Activity
Copy each line of the entries that contains the word "ease".

Records to process Block Start

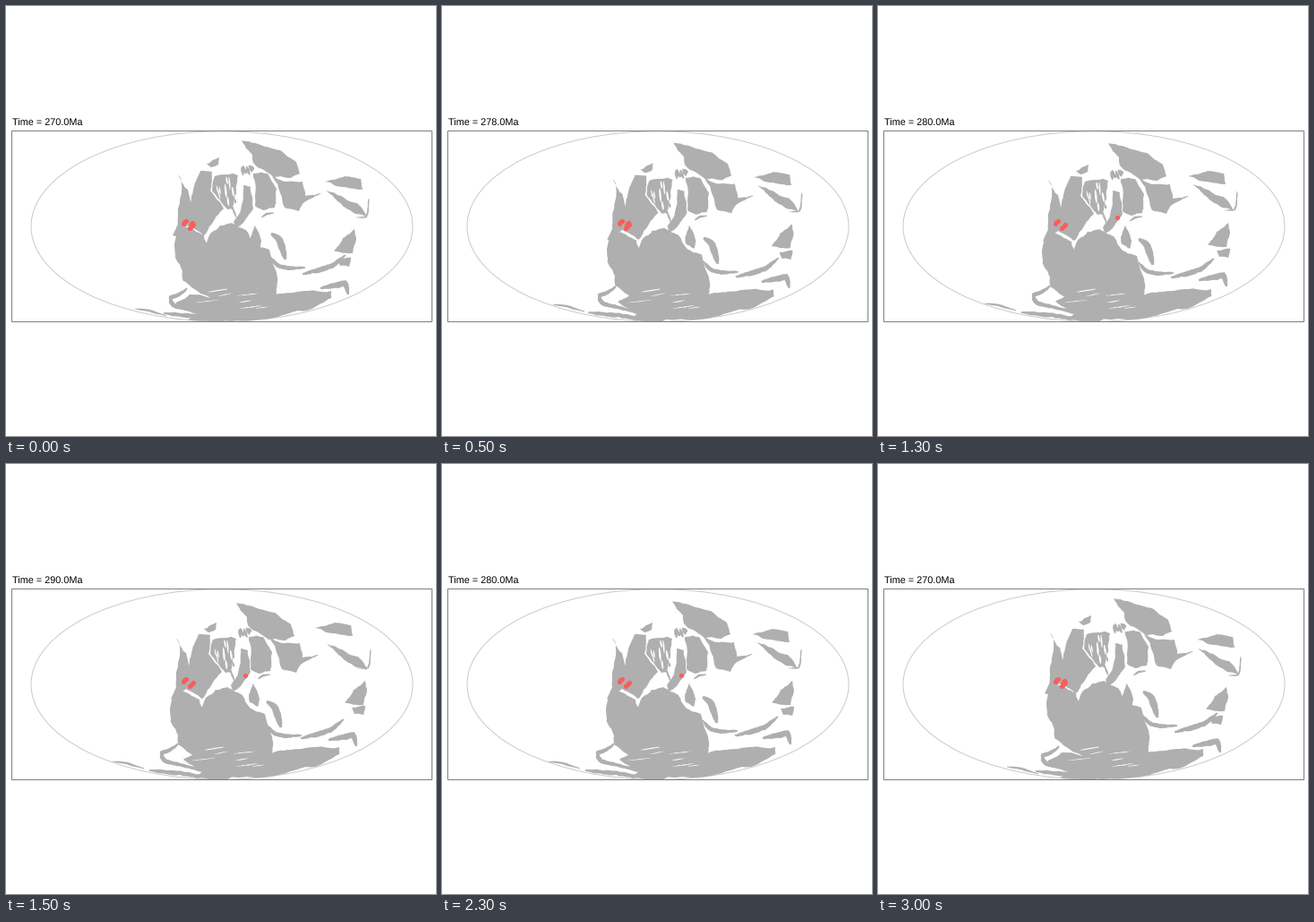
A matplotlib script that plays this animation: 480 px wide and 480 px high, repeating every 3.5 s.

```python
import numpy as np
import matplotlib.pyplot as plt
from matplotlib.animation import FuncAnimation
from matplotlib.patches import Ellipse, Polygon, Rectangle

SIZE, DPI = 480, 96
PT = 72 / DPI  # points per pixel
LAND, SEA, RIM, BORDER, SPOT = "#afafaf", "white", "#cbcbcb", "#7f7f7f", "#f95e5a"
AGES = [270, 278, 280, 290, 280, 278, 270]

rng = np.random.default_rng(8)
plt.rcParams["font.family"] = "Liberation Sans"
plt.rcParams["text.hinting"] = "none"

fig = plt.figure(figsize=(SIZE / DPI, SIZE / DPI), dpi=DPI, facecolor="white")
ax = fig.add_axes([0, 0, 1, 1])
ax.set_xlim(0, SIZE)
ax.set_ylim(SIZE, 0)
ax.axis("off")

globe = Ellipse((241, 246), 426, 212.5, fill=False, ec=RIM, lw=PT)
ax.add_patch(globe)
ax.add_patch(Rectangle((6.5, 139.5), 469, 213, fill=False, ec=BORDER,
                       lw=PT, zorder=5, snap=False))
label = ax.text(7, 133.6, "", fontsize=10.9 * PT, color="black", va="baseline")

plates = []


def roughen(points, amount=0.045, levels=3):
    """Break each side in two again and again, nudging the midpoints."""
    pts = np.array(points, float)
    for _ in range(levels):
        ahead = np.roll(pts, -1, axis=0)
        side = np.linalg.norm(ahead - pts, axis=1, keepdims=True)
        mid = (pts + ahead) / 2 + rng.normal(size=pts.shape) * side * amount
        pts = np.stack([pts, mid], axis=1).reshape(-1, 2)
    return pts


def plate(points, drift=(0, 0), early=(0, 0), color=LAND):
    """Land placed at 280 Ma: drift is its way to 270 Ma, early to 290 Ma."""
    outline = roughen(points)
    patch = Polygon(outline, closed=True, fc=color, ec="none")
    ax.add_patch(patch)
    patch.set_clip_path(globe)
    plates.append((patch, outline, np.array(drift), np.array(early)))


def ribbon(path, width, *motion, **style):
    """A strip along a path, thin at both ends."""
    path = np.array(path, float)
    s = np.linspace(0, len(path) - 1, 9)
    x, y = (np.interp(s, range(len(path)), c) for c in path.T)
    dx, dy = np.gradient(x), np.gradient(y)
    w = width / 2 * np.sin(np.linspace(0.15, np.pi - 0.15, 9)) ** 0.6
    w = w / np.hypot(dx, dy)
    left = np.column_stack([x - dy * w, y + dx * w])
    right = np.column_stack([x + dy * w, y - dx * w])
    plate(np.vstack([left, right[::-1]]), *motion, **style)


def scatter_ribbons(count, xs, ys, reach, width, *motion, **style):
    """Many short strips around one direction, spread over a box."""
    for _ in range(count):
        start = np.array([rng.uniform(*xs), rng.uniform(*ys)])
        end = start + np.array(reach) * rng.uniform(0.5, 1.3, 2)
        ribbon([start, end], width * rng.uniform(0.6, 1.3), *motion, **style)


# southern supercontinent
SOUTH = (5, -7), (0, 0)
plate([(186, 260), (199, 254), (216, 263), (219, 272), (223, 261), (234, 252),
       (247, 249), (263, 257), (272, 272), (289, 279), (297, 304), (297, 330),
       (240, 340), (212, 328), (193, 314), (192, 303), (184, 288),
       (183, 272)], *SOUTH)
plate([(214, 320), (296, 323), (330, 318), (372, 316), (372, 324), (345, 338),
       (300, 349), (240, 353), (212, 349), (222, 342), (205, 335),
       (198, 330)], (-9, 2))
ribbon([(192, 312), (186, 318), (172, 323), (176, 331), (190, 335),
        (226, 343)], 5, (10, 3))
ribbon([(160, 342), (190, 345), (228, 350)], 5, (16, 1))
ribbon([(119, 332), (135, 334), (154, 340)], 2.5, (25, 6))
scatter_ribbons(7, (200, 285), (318, 342), (20, -3), 1, (4, 0), color=SEA)

# north-western continent with its western strip
plate([(190, 194), (201, 211), (204, 228), (208, 207), (215, 190), (228, 191),
       (226, 212), (241, 232), (228, 249), (219, 262), (201, 251), (187, 263),
       (184, 262), (190, 232), (194, 214)], (2, -6))
plate([(221, 184), (235, 177), (234, 185), (226, 188)], (3, -8))

# northern lands, split by straits
NORTH = (2, -6), (0, 0)
plate([(231, 196), (243, 194), (257, 195), (255, 215), (250, 232), (245, 233),
       (228, 212)], *NORTH)
plate([(262, 206), (270, 208), (273, 232), (262, 248), (253, 254), (251, 247),
       (259, 234)], (3, -6))
plate([(271, 193), (287, 193), (297, 210), (295, 231), (283, 234), (273, 229)],
      (5, -6))
scatter_ribbons(9, (230, 254), (196, 220), (2, 13), 1.8, *NORTH, color=SEA)
scatter_ribbons(5, (249, 255), (215, 236), (2, 7), 3, *NORTH)
scatter_ribbons(6, (258, 274), (174, 190), (3, 8), 3, (3, -5))
ribbon([(281, 240), (287, 236), (295, 235)], 2.5, (4, -4))
plate([(271, 258), (276, 245), (283, 262), (281, 271), (272, 266)], (2, 0))

# north-eastern blocks
plate([(257, 153), (272, 156), (300, 164), (318, 177), (322, 190), (312, 195),
       (293, 194), (270, 178), (269, 169)], (6, -3), (0, 2))
plate([(292, 193), (308, 199), (326, 199), (329, 215), (347, 212), (326, 224),
       (322, 232), (306, 228)], (5, -3), (2, 1))
plate([(346, 190), (368, 184), (386, 187), (388, 199), (372, 197)],
      (10, 6), (-1, -7))
plate([(351, 199), (370, 206), (386, 213), (396, 228), (384, 225), (364, 211)],
      (6, 7), (7, 2))
ribbon([(401, 207), (400, 222), (398, 228), (387, 228)], 2, (4, 8), (6, 0))
plate([(368, 266), (378, 252), (391, 242), (393, 254), (389, 269)],
      (-2, 7), (10, 0))
plate([(378, 273), (393, 271), (391, 281), (381, 280)], (-8, 10), (8, -1))

# drifting ribbons of the eastern ocean
ribbon([(291, 260), (300, 266), (304, 278), (307, 289)], 8, (5, -6), (0, 5))
ribbon([(291, 286), (299, 296), (313, 299), (330, 298)], 5, (4, -6), (0, 5))
ribbon([(327, 303), (345, 299), (361, 294), (375, 282)], 6, (4, -4), (2, 3))
ribbon([(358, 306), (379, 302), (386, 300), (389, 313)], 7, (-7, 9), (2, 2))

spots = ax.scatter([], [], s=(5.2 * PT) ** 2, c=SPOT, lw=0, zorder=4)


def spot_places(age):
    rows = [np.linspace((198, 242.5), (200.5, 240), 3),
            np.linspace((205, 248), (209, 243.5), 4)]
    if age < 280:
        rows.append(np.linspace((205.8, 244.5), (208, 241.8), 3))
    else:
        rows.append([(266.5, 235.5)])
    return np.vstack(rows)


def draw(i):
    age = AGES[i]
    late, old = max(280 - age, 0) / 10, max(age - 280, 0) / 10
    for patch, outline, drift, early in plates:
        patch.set_xy(outline + late * drift + old * early)
    spots.set_offsets(spot_places(age))
    label.set_text(f"Time = {age:.1f}Ma")
    return [p[0] for p in plates] + [spots, label]


anim = FuncAnimation(fig, draw, frames=len(AGES), interval=500, repeat=True,
                     repeat_delay=0)
plt.show()
```
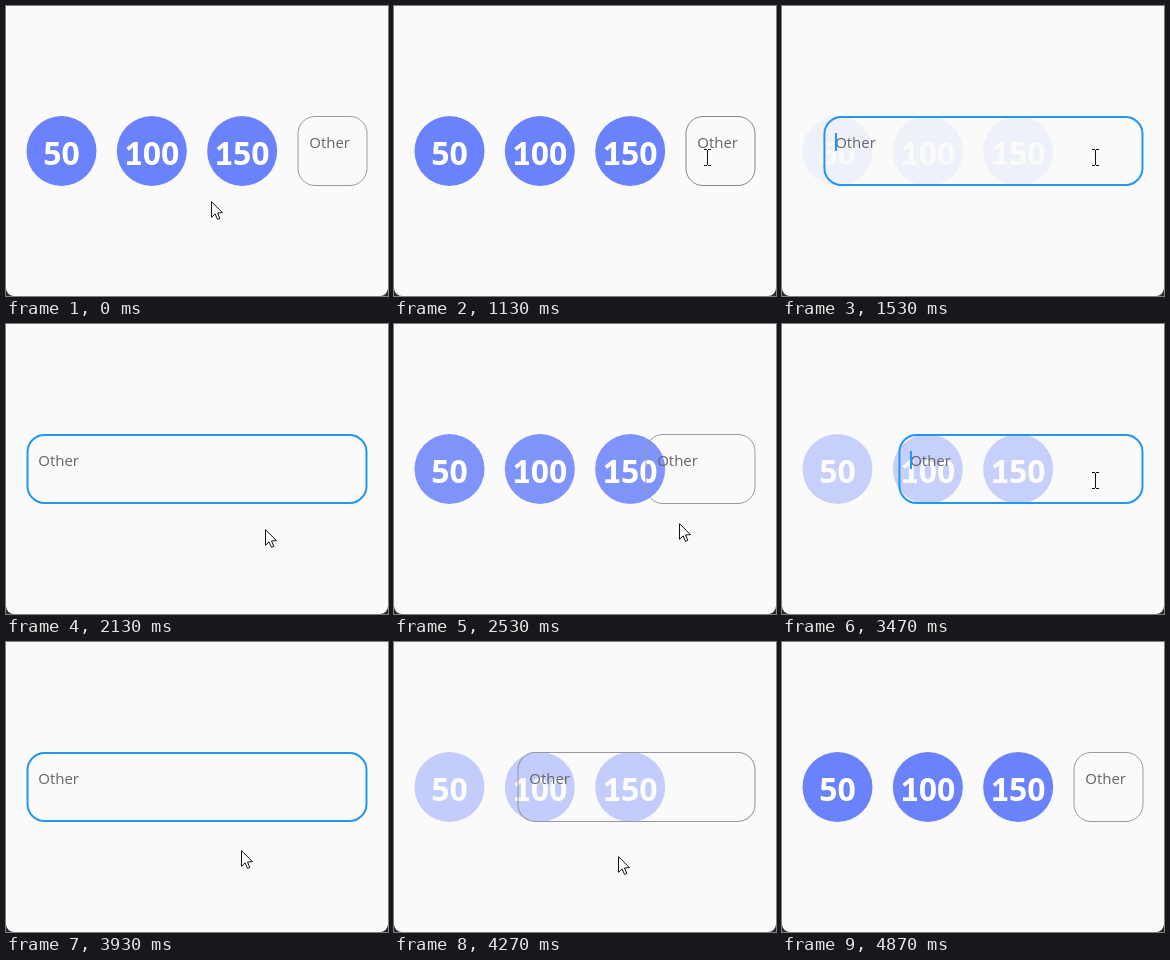
Recreate the animation shown at these times as an HTML page with a canvas. Size 382 by 290 pixels, loop 4990 ms.

```html
<!DOCTYPE html>
<html lang="en">
<head>
<meta charset="utf-8">
<title>Amount picker</title>
<style>
  html, body { margin: 0; width: 100%; height: 100%; overflow: hidden; background: #fafafa; }
  canvas { display: block; }
</style>
</head>
<body>
<canvas id="stage" width="382" height="290"></canvas>
<script>
const ctx = document.getElementById('stage').getContext('2d');
const LOOP = 4990, STEP = 200 / 3;
const MORPH = 420, BORDER = 150, CARET = 480;
const TOP = 110, SIZE = 70, RIGHT = 361.5, OPEN_LEFT = 20.5, CLOSED_LEFT = 291.5;
const PAPER = [250, 250, 250], BLUE = [106, 130, 251], FOCUS = [33, 150, 243];
const visits = [{ open: 1255, close: 2300 }, { open: 3309, close: 4167 }];

// Pointer keys: time, x, y
const path = [
  [435, 205, 195], [930, 309, 157], [1130, 313, 151], [1750, 313, 151],
  [2130, 259, 205], [2300, 259, 205], [2400, 260, 207], [2800, 335, 184],
  [3065, 313, 156], [3500, 313, 156], [3800, 258, 195], [4000, 224, 214],
  [4290, 224, 214], [4600, 215, 292]
];

const clamp = v => Math.min(1, Math.max(0, v));
const lerp = (a, b, k) => a + (b - a) * k;
const mix = (a, b, k) => `rgb(${a.map((v, i) => Math.round(lerp(v, b[i], k)))})`;

// cubic-bezier(.25, .1, .25, 1)
function ease(x) {
  if (x <= 0 || x >= 1) return clamp(x);
  const bezier = (u, a, b) => 3 * u * (1 - u) ** 2 * a + 3 * u * u * (1 - u) * b + u ** 3;
  let lo = 0, hi = 1;
  for (let i = 0; i < 20; i++) {
    const mid = (lo + hi) / 2;
    if (bezier(mid, .25, .25) < x) lo = mid; else hi = mid;
  }
  return bezier(lo, .1, 1);
}

function openness(t, duration) {
  return visits.reduce((sum, v) =>
    sum + ease((t - v.open) / duration) - ease((t - v.close) / duration), 0);
}

function pointerAt(t) {
  const next = path.findIndex(key => key[0] > t);
  if (next === 0) return path[0].slice(1);
  if (next < 0) return path[path.length - 1].slice(1);
  const [t0, x0, y0] = path[next - 1], [t1, x1, y1] = path[next];
  const k = (t - t0) / (t1 - t0);
  return [Math.round(lerp(x0, x1, k)), Math.round(lerp(y0, y1, k))];
}

function drawWindow() {
  ctx.fillStyle = '#2b2b2b';
  ctx.fillRect(0, 0, 382, 290);
  ctx.fillStyle = mix(PAPER, PAPER, 0);
  ctx.beginPath();
  ctx.roundRect(0, 0, 382, 290, [0, 0, 8, 8]);
  ctx.fill();
}

function drawAmounts(alpha) {
  if (alpha <= 0) return;
  ctx.font = 'bold 32px "Open Sans", "Noto Sans", sans-serif';
  ['50', '100', '150'].forEach((label, i) => {
    const x = OPEN_LEFT + SIZE / 2 + i * (CLOSED_LEFT - OPEN_LEFT) / 3;
    ctx.fillStyle = mix(PAPER, BLUE, alpha);
    ctx.beginPath();
    ctx.arc(x, TOP + SIZE / 2, SIZE / 2, 0, Math.PI * 2);
    ctx.fill();
    ctx.fillStyle = mix(PAPER, [255, 255, 255], alpha);
    const left = x - ctx.measureText(label).width / 2;
    ctx.fillText(label, left, 159);
    // Foot of the numeral one
    if (label[0] === '1') ctx.fillRect(left + 2.5, 155.3, 14, 3.7);
  });
}

function drawField(left, focus, hover, caret) {
  const line = 1 + focus, grey = hover ? [133, 133, 133] : [154, 154, 154];
  ctx.strokeStyle = mix(grey, FOCUS, focus);
  ctx.lineWidth = line;
  ctx.beginPath();
  ctx.roundRect(left + line / 2, TOP + line / 2, RIGHT - left - line, SIZE - line, 17);
  ctx.stroke();
  ctx.fillStyle = '#666';
  ctx.font = '15px "Open Sans", "Noto Sans", sans-serif';
  ctx.fillText('Other', left + 11.7, 142);
  if (caret) {
    ctx.fillStyle = mix(FOCUS, FOCUS, 0);
    ctx.fillRect(left + 11.5, 127, 2, 18);
  }
}

function drawArrow(x, y) {
  ctx.beginPath();
  [[.5, .7], [.5, 16.3], [4.1, 12.9], [6.5, 18.4], [8.8, 17.4], [6.5, 12], [11.4, 11.6]]
    .forEach(([dx, dy]) => ctx.lineTo(x + dx, y + dy));
  ctx.closePath();
  ctx.fillStyle = '#fff';
  ctx.fill();
  ctx.strokeStyle = '#111';
  ctx.lineWidth = 1;
  ctx.stroke();
}

function drawBeam(x, y) {
  ctx.fillStyle = '#111';
  ctx.fillRect(x, y - 7, 1, 15);
  for (const end of [y - 8, y + 8]) {
    ctx.fillRect(x - 3, end, 3, 1);
    ctx.fillRect(x + 1, end, 3, 1);
  }
}

function draw(now) {
  const t = Math.floor((now % LOOP + 4) / STEP) * STEP;
  const open = openness(t, MORPH);
  const left = lerp(CLOSED_LEFT, OPEN_LEFT, open);
  const [x, y] = pointerAt(t);
  const inside = x > left && x < RIGHT && y > TOP && y < TOP + SIZE;
  const caret = visits.some(v => t >= v.open && t < v.open + CARET);

  drawWindow();
  drawAmounts(1 - open);
  drawField(left, openness(t, BORDER), inside, caret);
  (inside ? drawBeam : drawArrow)(x, y);
}

const start = performance.now();
function tick() {
  draw(performance.now() - start);
  requestAnimationFrame(tick);
}
tick();
</script>
</body>
</html>
```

Records to process Block End

Response
function ease(x) {
    sum + ease((t - v.open) / duration) - ease((t - v.close) / duration), 0);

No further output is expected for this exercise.